• Work required
The response must consist of each line in the listing that has the word "glints" in it.

• Data for this task
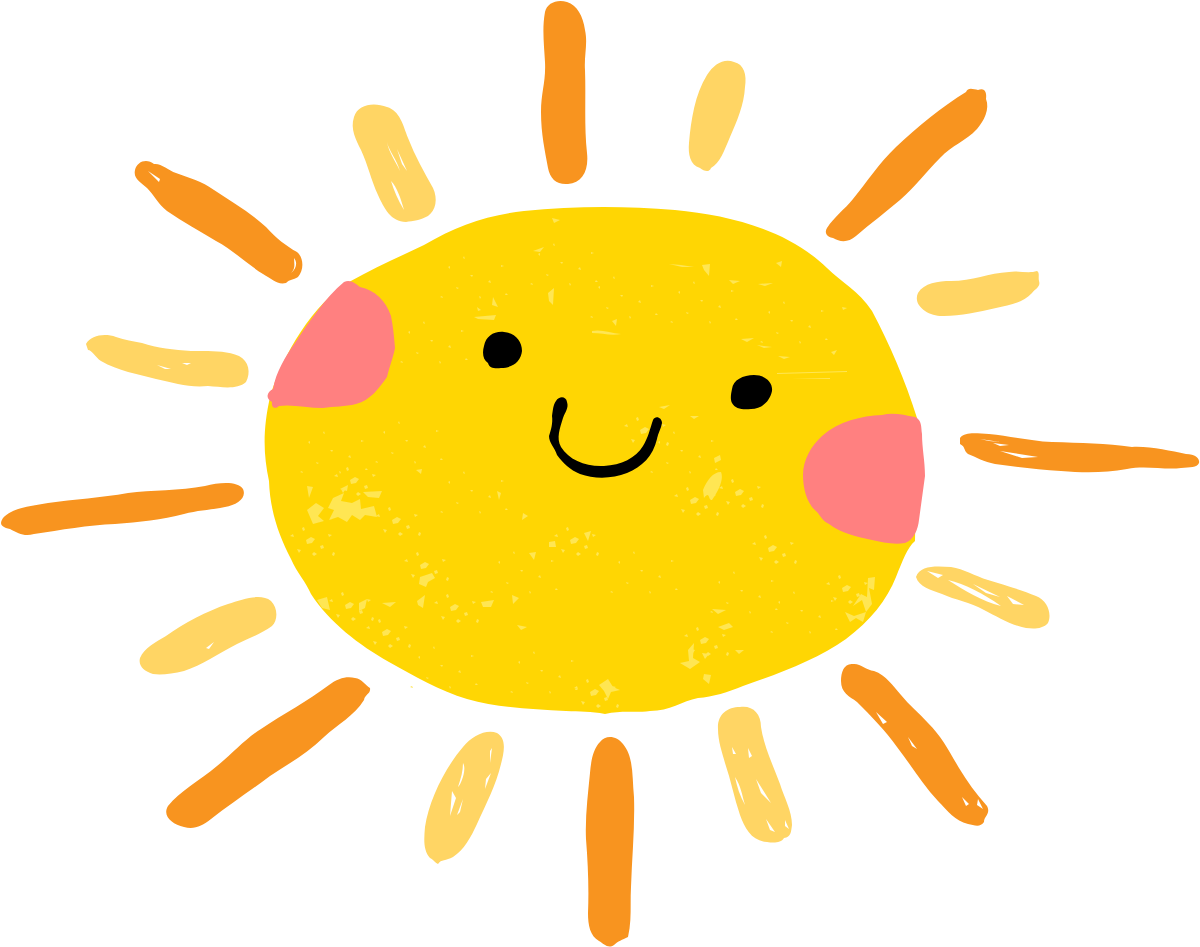
<!DOCTYPE html>
<html lang="en">
<head>
<meta charset="utf-8">
<title>Smiling sun</title>
<style>
:root { --paper: #fff; --sun: #ffd603; --fleck: #ffe653; --blush: #ff8080; --ink: #000; --ray-long: #f8941f; --ray-short: #ffd564; }
html, body { margin: 0; background: var(--paper); overflow: hidden; }
.sun { display: block; width: 1200px; height: 947px; }
.rays-long { fill: var(--ray-long); }
.rays-short { fill: var(--ray-short); }
.glints { fill: var(--paper); }
.body { fill: var(--sun); }
.flecks { fill: var(--fleck); }
.cheeks { fill: var(--blush); }
.face { fill: var(--ink); }
</style>
</head>
<body>
<svg class="sun" viewBox="0 0 1200 947" role="img" aria-label="Smiling sun with pink cheeks and orange rays">
  <defs>
    <g id="fleck-cluster">
      <path d="M0 0l5-3 4 2-3 4-5 1zM14 6l3-1 1 3-3 1zM-9 9l4 1-2 3zM6 14l2-2 3 2-3 2zM22-6l4 1-3 2zM-16-4l3-2 1 3zM27 12l2 1-1 3-2-1zM-4-12l2-1 1 3-2 1z"/>
    </g>
    <g id="fleck-dust">
      <path d="M0 0h3l-1 2zM18 7l2-2 1 3zM-14 12l3 1-2 1zM9 21l2 1-1 2zM-22-8l2-1v3zM31-10l3 1-3 1zM-6-19l1 3-2-1zM36 18l2 2h-3zM-30 22l2-1 1 2z"/>
    </g>
  </defs>

  <g class="rays-long">
    <path d="M545 12C547 3 557-1 567 2C577 5 583 16 585 30C588 44 584 55 585 70C586 98 584 126 587 153C589 171 582 183 568 184C557 185 550 179 548 168C545 151 541 134 541 112C541 92 546 82 545 62C544 44 542 28 545 12Z"/>
    <path d="M827 228C834 217 844 210 853 199C867 182 879 163 896 147C917 127 943 106 966 92C968 87 973 89 978 90C985 87 987 93 986 99C990 109 984 121 977 129C966 141 952 145 940 158C926 172 916 186 900 200C886 212 871 223 856 236C848 243 840 242 833 238C827 237 824 233 827 228Z"/>
    <path d="M135 170C137 161 147 158 154 164C161 163 168 170 176 173C189 178 202 181 214 190C232 202 251 213 266 227C276 238 286 246 297 252C304 258 304 270 298 277C293 280 290 279 286 283C277 285 272 279 263 274C247 264 233 250 216 241C200 231 183 222 167 211C158 204 154 195 147 188C141 182 133 179 135 170Z"/>
    <path d="M3 518C12 508 30 506 48 503C74 499 101 498 128 493C151 490 180 491 205 486C220 482 238 481 243 489C247 498 237 505 225 507C211 510 199 510 184 514C162 520 139 522 115 524C88 525 61 530 34 534C24 537 18 533 10 529C1 527-1 524 3 518Z"/>
    <path d="M960 438C966 431 978 434 989 434C1010 436 1030 441 1052 442C1081 443 1106 443 1132 447C1150 446 1170 451 1186 454C1196 454 1200 459 1199 463C1197 468 1190 467 1181 468C1164 470 1145 465 1127 469C1105 473 1084 473 1061 471C1039 470 1017 467 995 464C984 462 976 457 968 454C963 450 966 447 960 444Z"/>
    <path d="M168 806C180 791 199 781 217 766C232 754 245 739 261 729C283 714 308 701 329 685C338 678 347 676 355 678C362 679 365 685 370 688C371 694 365 694 364 700C354 716 338 724 324 737C308 753 288 764 270 776C250 791 230 804 211 819C202 826 194 830 184 827C172 824 162 816 168 806Z"/>
    <path d="M600 742C606 734 617 736 623 744C634 757 632 777 634 797C635 827 632 857 631 887C630 904 632 920 628 937C622 940 618 941 614 945C608 949 604 944 599 941C590 936 588 925 588 913C589 889 588 864 586 839C585 817 588 794 590 773C591 761 593 749 600 742Z"/>
    <path d="M841 681C841 672 844 663 853 664C860 663 866 670 874 671C886 675 893 686 901 695C909 705 919 713 928 723C942 737 949 751 959 768C967 781 976 794 987 806C991 814 984 816 984 822C980 828 974 825 968 824C955 821 948 811 938 801C923 785 911 765 897 747C885 730 871 716 857 702C849 696 841 693 841 681Z"/>
  </g>

  <g class="rays-short">
    <path d="M354 117C358 104 374 102 387 107C400 111 403 125 408 138C415 156 424 172 433 188C438 199 436 210 428 216C421 220 413 221 406 222C391 222 384 208 378 195C371 180 368 165 361 150C356 140 350 129 354 117Z"/>
    <path d="M707 75C714 64 724 58 734 62C744 64 747 75 745 87C744 105 737 121 730 137C724 151 720 163 711 168C709 173 704 171 700 168C690 165 688 154 689 143C691 120 695 94 707 75Z"/>
    <path d="M918 293C924 283 938 281 951 281C972 281 989 273 1009 272C1018 270 1028 274 1037 271C1040 273 1038 277 1039 281C1041 287 1035 289 1032 293C1023 303 1009 305 996 308C978 312 961 316 944 316C930 317 912 306 918 293Z"/>
    <path d="M86 344C91 335 105 333 116 337C125 340 133 341 142 343C157 348 174 350 191 351C207 351 225 350 239 356C249 361 251 373 246 382C237 390 222 387 208 386C190 388 174 383 156 379C138 374 118 371 101 361C95 357 92 350 88 350Z"/>
    <path d="M140 658C144 648 156 642 166 636C184 623 207 611 228 604C243 599 261 593 271 601C278 608 278 620 272 626C261 634 249 638 237 644C218 654 202 665 184 671C172 674 161 675 153 674C144 671 138 666 140 658Z"/>
    <path d="M916 577C920 565 936 566 951 567C964 569 975 576 988 580C1004 585 1022 590 1036 596C1048 601 1052 614 1048 623C1043 629 1034 629 1026 628C1010 625 998 617 984 610C970 602 955 600 942 594C931 590 919 587 916 577Z"/>
    <path d="M463 747C472 736 486 729 497 733C507 739 504 752 501 764C496 785 486 804 477 824C471 837 464 850 453 857C446 861 441 859 438 864C434 862 434 860 430 858C423 850 424 839 425 827C429 800 445 768 463 747Z"/>
    <path d="M718 729C717 715 727 707 740 707C752 705 761 713 761 727C764 747 773 765 780 784C784 797 792 811 792 825C791 832 791 837 784 838C781 843 774 843 767 842C752 841 745 829 740 815C734 798 731 780 725 763C722 752 718 741 718 729Z"/>
  </g>

  <g class="glints">
    <path d="M387 142C389 151 397 160 400 171C395 160 389 153 387 142ZM397 149L407 171L402 164ZM391 181C397 187 401 199 404 210C398 200 394 191 391 181ZM148 171L160 179L159 182ZM294 258C298 263 296 269 291 273C296 268 294 263 294 258ZM182 363L191 363L187 365ZM157 365L171 369L165 369ZM1000 451L1038 457L1022 458ZM993 443L1009 445L1000 446ZM980 439L1000 442L989 441ZM206 648L214 642L209 649ZM927 571L943 575L938 578ZM948 580C965 584 984 594 1001 606C982 601 965 591 948 580ZM973 584L1000 597L986 593ZM1007 596L1024 605L1013 604ZM876 712L887 722L883 724ZM908 737L917 749L912 746ZM962 797L969 804L966 806ZM978 799L983 809L977 805Z"/>
    <path d="M490 751L492 748L490 763ZM463 763C467 769 461 785 458 787C461 778 463 771 463 763ZM486 779L491 773L485 789ZM452 791L456 798L450 816ZM463 799L460 812L457 815ZM732 747L736 754L733 754ZM748 748L752 756L749 758ZM735 777C741 786 742 795 745 805C740 796 737 787 735 777ZM756 779L771 803L761 793ZM766 819L775 832L770 830ZM785 820L789 829L785 826Z"/>
  </g>

  <path class="body" d="M349 282C374 268 399 257 424 245C456 226 487 215 524 211C574 206 625 206 675 210C729 215 788 230 827 268C841 282 859 291 872 311C890 345 905 380 917 418L915 541C907 548 903 560 896 577C887 600 870 621 846 639C818 659 778 674 743 686C728 692 713 697 698 698C682 701 670 711 650 711C634 713 622 710 605 714C591 711 580 712 566 711C532 709 499 708 467 699C440 691 414 676 389 662C359 645 329 622 311 594C306 582 297 573 291 559C279 536 270 511 269 481C263 453 263 429 270 397C283 354 313 304 349 282Z"/>

  <g class="flecks">
    <path d="M307 510L316 503L324 508L318 516L324 521L313 524ZM333 498L344 493L341 501L352 503L360 499L361 509L374 506L377 517L365 515L360 520L352 515L347 522L338 517L329 520L334 510L328 508ZM363 492L382 491L379 498L368 497ZM307 486L313 487L309 498ZM340 489L348 485L347 491ZM703 490C707 480 713 472 721 472C724 479 719 490 712 500C708 501 710 490 704 498ZM714 458L720 455L721 460L715 463Z"/>
    <path d="M420 577L432 573L435 578L428 582L426 587L419 584ZM417 601L425 595L423 608L418 605ZM317 600L327 597L330 610L322 608ZM359 603L367 599L365 608L359 611ZM382 603L396 602L390 607ZM481 602L494 600L491 607L483 607ZM512 595L519 598L513 604ZM517 625L527 627L521 630ZM584 533L591 531L588 541ZM529 553L536 552L534 560ZM549 542L555 541L556 547L549 547Z"/>
    <path d="M868 578L875 577L874 590L869 588L872 604L866 612L862 600L853 606L861 594L867 597ZM845 612L854 616L866 612L863 622L856 618L850 622ZM680 663L689 661L688 650L694 643L693 658L700 662L690 669ZM702 653L709 654L705 659ZM704 674L711 675L709 684L703 679ZM718 627L729 623L733 627L724 630ZM712 609L726 610L718 614ZM735 650L744 650L739 654ZM599 685L608 679L613 687L620 690L611 692L608 699L604 691Z"/>
    <path d="M474 317L496 315L494 320L478 319ZM477 307L481 310L478 311ZM493 297L498 307L492 305ZM548 293L554 288L553 305L549 301ZM552 218L560 220L554 223ZM533 251L544 247L540 252ZM592 331C601 329 611 333 621 334C611 336 602 333 592 333ZM612 321L617 319L616 326ZM669 264L681 265L694 267L682 267ZM702 265L710 264L709 276L704 270ZM729 280L740 281L733 284ZM758 284L773 283L765 286ZM776 263L782 261L781 267ZM741 339L754 338L747 342ZM757 345L772 347L764 348ZM778 356L790 357L784 359ZM777 373L847 371V372L777 374ZM792 379L830 378V379ZM831 352L837 350L834 355ZM842 307L847 308L843 310ZM659 407L670 405L664 409ZM690 416L699 416L694 419ZM416 470L422 469L421 474ZM497 491L501 493L499 500ZM523 513L528 516L522 520Z"/>
    <use href="#fleck-cluster" x="306" y="540"/>
    <use href="#fleck-cluster" x="350" y="480"/>
    <use href="#fleck-cluster" x="392" y="520"/>
    <use href="#fleck-cluster" x="345" y="605"/>
    <use href="#fleck-cluster" x="420" y="565"/>
    <use href="#fleck-cluster" x="382" y="632"/>
    <use href="#fleck-cluster" x="450" y="607"/>
    <use href="#fleck-cluster" x="570" y="540"/>
    <use href="#fleck-cluster" x="690" y="500"/>
    <use href="#fleck-cluster" x="735" y="492"/>
    <use href="#fleck-cluster" x="768" y="548"/>
    <use href="#fleck-cluster" x="842" y="588"/>
    <use href="#fleck-cluster" x="700" y="640"/>
    <use href="#fleck-cluster" x="590" y="692"/>
    <use href="#fleck-cluster" x="640" y="430"/>
    <use href="#fleck-dust" x="470" y="275"/>
    <use href="#fleck-dust" x="560" y="262"/>
    <use href="#fleck-dust" x="620" y="295"/>
    <use href="#fleck-dust" x="700" y="300"/>
    <use href="#fleck-dust" x="790" y="320"/>
    <use href="#fleck-dust" x="430" y="340"/>
    <use href="#fleck-dust" x="405" y="440"/>
    <use href="#fleck-dust" x="470" y="490"/>
    <use href="#fleck-dust" x="330" y="450"/>
    <use href="#fleck-dust" x="520" y="570"/>
    <use href="#fleck-dust" x="640" y="570"/>
    <use href="#fleck-dust" x="740" y="590"/>
    <use href="#fleck-dust" x="800" y="610"/>
    <use href="#fleck-dust" x="440" y="665"/>
    <use href="#fleck-dust" x="540" y="670"/>
    <use href="#fleck-dust" x="680" y="450"/>
  </g>

  <g class="cheeks">
    <path d="M344 282C350 279 355 283 360 287C375 290 386 301 391 316C393 326 394 336 395 348C393 358 390 365 387 377C379 388 371 400 356 404C345 407 334 406 323 408C307 408 292 404 279 406C275 410 271 407 272 402C265 398 267 392 273 389C276 372 285 357 295 343C309 322 325 298 344 282Z"/>
    <path d="M803 475C803 460 811 446 822 436C839 421 861 416 882 415C893 412 904 415 915 417C922 420 921 427 922 434C922 448 925 461 925 476C923 491 921 505 919 520C918 529 914 540 905 543C893 545 882 542 872 540C857 537 841 533 829 524C824 522 821 517 817 512C807 504 803 489 803 475Z"/>
  </g>

  <g class="face">
    <path d="M484 346C486 336 494 331 504 332C515 333 522 341 522 351C521 361 513 368 501 368C495 369 489 368 488 363C483 360 482 353 484 346Z"/>
    <path d="M732 389C733 380 743 375 754 375C765 375 773 382 772 391C770 401 762 409 751 409C743 410 735 409 732 403C730 399 731 394 732 389Z"/>
    <path d="M556 401C559 396 566 396 567 402C569 408 565 412 563 418C560 428 556 438 561 447C569 460 586 467 604 466C621 465 636 458 643 446C648 438 650 429 653 420C655 415 662 417 662 423C661 429 658 433 657 439C653 456 642 467 627 473C612 479 594 479 580 474C570 470 563 463 557 455C555 448 549 443 549 436C551 430 553 423 552 416C553 410 553 405 556 401Z"/>
  </g>
</svg>
</body>
</html>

• Answer area
.glints { fill: var(--paper); }
  <g class="glints">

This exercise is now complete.